→ **Exercise data**:
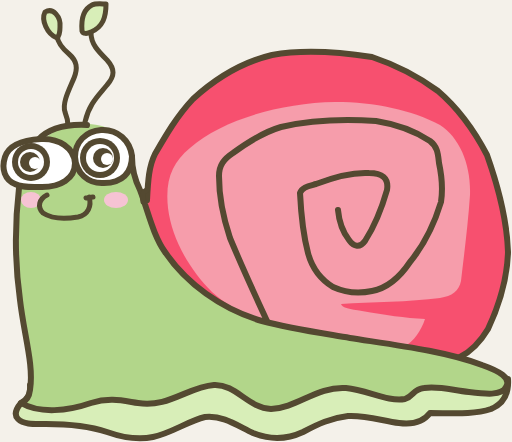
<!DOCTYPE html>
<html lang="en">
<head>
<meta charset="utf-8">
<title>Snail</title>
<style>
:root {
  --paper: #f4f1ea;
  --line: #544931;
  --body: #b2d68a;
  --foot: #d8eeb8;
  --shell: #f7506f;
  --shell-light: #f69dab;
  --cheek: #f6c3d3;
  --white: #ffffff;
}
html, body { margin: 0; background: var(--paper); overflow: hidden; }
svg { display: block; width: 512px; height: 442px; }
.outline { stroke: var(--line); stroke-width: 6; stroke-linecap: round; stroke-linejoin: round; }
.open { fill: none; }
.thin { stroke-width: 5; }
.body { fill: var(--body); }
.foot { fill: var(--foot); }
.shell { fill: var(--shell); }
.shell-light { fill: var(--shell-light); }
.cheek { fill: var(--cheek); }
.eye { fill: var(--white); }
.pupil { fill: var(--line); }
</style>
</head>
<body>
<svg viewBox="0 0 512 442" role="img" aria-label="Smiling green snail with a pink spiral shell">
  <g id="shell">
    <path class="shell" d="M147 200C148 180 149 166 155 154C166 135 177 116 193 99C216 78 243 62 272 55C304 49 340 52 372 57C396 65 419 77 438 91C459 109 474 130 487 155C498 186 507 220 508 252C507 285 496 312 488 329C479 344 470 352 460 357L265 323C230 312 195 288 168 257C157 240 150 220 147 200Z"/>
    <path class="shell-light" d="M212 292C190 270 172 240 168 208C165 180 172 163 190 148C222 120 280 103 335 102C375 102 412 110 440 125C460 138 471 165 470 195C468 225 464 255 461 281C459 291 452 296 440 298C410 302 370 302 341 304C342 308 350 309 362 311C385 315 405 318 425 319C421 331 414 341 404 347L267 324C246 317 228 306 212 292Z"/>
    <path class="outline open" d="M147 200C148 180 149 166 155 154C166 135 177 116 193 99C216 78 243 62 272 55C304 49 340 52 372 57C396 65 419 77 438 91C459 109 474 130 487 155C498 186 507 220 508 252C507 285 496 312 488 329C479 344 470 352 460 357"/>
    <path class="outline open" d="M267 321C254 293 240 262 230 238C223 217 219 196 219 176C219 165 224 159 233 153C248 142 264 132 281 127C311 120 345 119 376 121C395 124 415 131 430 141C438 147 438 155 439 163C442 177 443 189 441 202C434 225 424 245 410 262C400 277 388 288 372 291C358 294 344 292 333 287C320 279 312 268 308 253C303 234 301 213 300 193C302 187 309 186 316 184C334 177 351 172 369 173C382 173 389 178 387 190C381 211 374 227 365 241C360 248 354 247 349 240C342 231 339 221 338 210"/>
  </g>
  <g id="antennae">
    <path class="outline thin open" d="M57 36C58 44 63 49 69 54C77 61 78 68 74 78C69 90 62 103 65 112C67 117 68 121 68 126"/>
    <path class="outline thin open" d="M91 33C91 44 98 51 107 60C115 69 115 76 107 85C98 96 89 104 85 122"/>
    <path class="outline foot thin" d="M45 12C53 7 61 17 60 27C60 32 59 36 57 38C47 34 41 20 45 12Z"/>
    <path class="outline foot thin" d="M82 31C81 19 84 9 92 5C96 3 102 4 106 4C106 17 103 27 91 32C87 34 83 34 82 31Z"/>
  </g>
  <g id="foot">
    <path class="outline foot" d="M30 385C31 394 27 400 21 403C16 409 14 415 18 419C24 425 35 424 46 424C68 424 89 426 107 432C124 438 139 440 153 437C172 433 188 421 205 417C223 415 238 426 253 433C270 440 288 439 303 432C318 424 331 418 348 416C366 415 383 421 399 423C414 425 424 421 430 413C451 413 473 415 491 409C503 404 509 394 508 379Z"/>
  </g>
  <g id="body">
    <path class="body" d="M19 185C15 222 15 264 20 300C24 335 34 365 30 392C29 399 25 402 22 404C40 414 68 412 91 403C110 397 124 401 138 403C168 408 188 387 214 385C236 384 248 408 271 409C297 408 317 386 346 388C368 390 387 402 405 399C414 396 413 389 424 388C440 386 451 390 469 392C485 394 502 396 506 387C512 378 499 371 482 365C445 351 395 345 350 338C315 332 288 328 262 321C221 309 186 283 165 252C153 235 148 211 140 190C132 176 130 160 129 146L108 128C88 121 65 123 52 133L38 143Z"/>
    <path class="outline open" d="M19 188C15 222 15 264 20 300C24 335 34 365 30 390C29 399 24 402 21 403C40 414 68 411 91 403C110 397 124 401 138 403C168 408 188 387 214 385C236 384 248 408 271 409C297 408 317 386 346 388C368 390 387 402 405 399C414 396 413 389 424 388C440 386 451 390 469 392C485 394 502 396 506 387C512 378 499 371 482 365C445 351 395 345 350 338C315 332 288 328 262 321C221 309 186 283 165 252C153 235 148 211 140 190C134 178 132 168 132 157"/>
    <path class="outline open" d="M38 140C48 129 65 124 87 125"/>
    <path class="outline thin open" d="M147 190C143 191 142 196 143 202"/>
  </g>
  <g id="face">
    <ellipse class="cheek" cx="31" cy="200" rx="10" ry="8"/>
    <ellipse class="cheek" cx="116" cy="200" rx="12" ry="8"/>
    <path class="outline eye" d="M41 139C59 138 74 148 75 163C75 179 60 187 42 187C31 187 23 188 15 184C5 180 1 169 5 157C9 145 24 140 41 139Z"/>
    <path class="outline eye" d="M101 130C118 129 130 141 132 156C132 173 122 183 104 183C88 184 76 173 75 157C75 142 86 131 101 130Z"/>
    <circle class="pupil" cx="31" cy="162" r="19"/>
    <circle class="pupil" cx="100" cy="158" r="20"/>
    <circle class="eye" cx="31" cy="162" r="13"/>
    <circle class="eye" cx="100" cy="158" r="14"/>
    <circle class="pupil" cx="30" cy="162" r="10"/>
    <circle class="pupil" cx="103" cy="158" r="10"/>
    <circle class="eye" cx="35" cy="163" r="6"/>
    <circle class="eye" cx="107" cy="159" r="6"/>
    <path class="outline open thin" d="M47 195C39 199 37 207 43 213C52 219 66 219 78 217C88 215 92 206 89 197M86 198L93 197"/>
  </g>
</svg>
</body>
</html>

→ **Exercise instructions**: Go through the records above and copy each line where "pupil" is found.

→ **Expected output**:
.pupil { fill: var(--line); }
    <circle class="pupil" cx="31" cy="162" r="19"/>
    <circle class="pupil" cx="100" cy="158" r="20"/>
    <circle class="pupil" cx="30" cy="162" r="10"/>
    <circle class="pupil" cx="103" cy="158" r="10"/>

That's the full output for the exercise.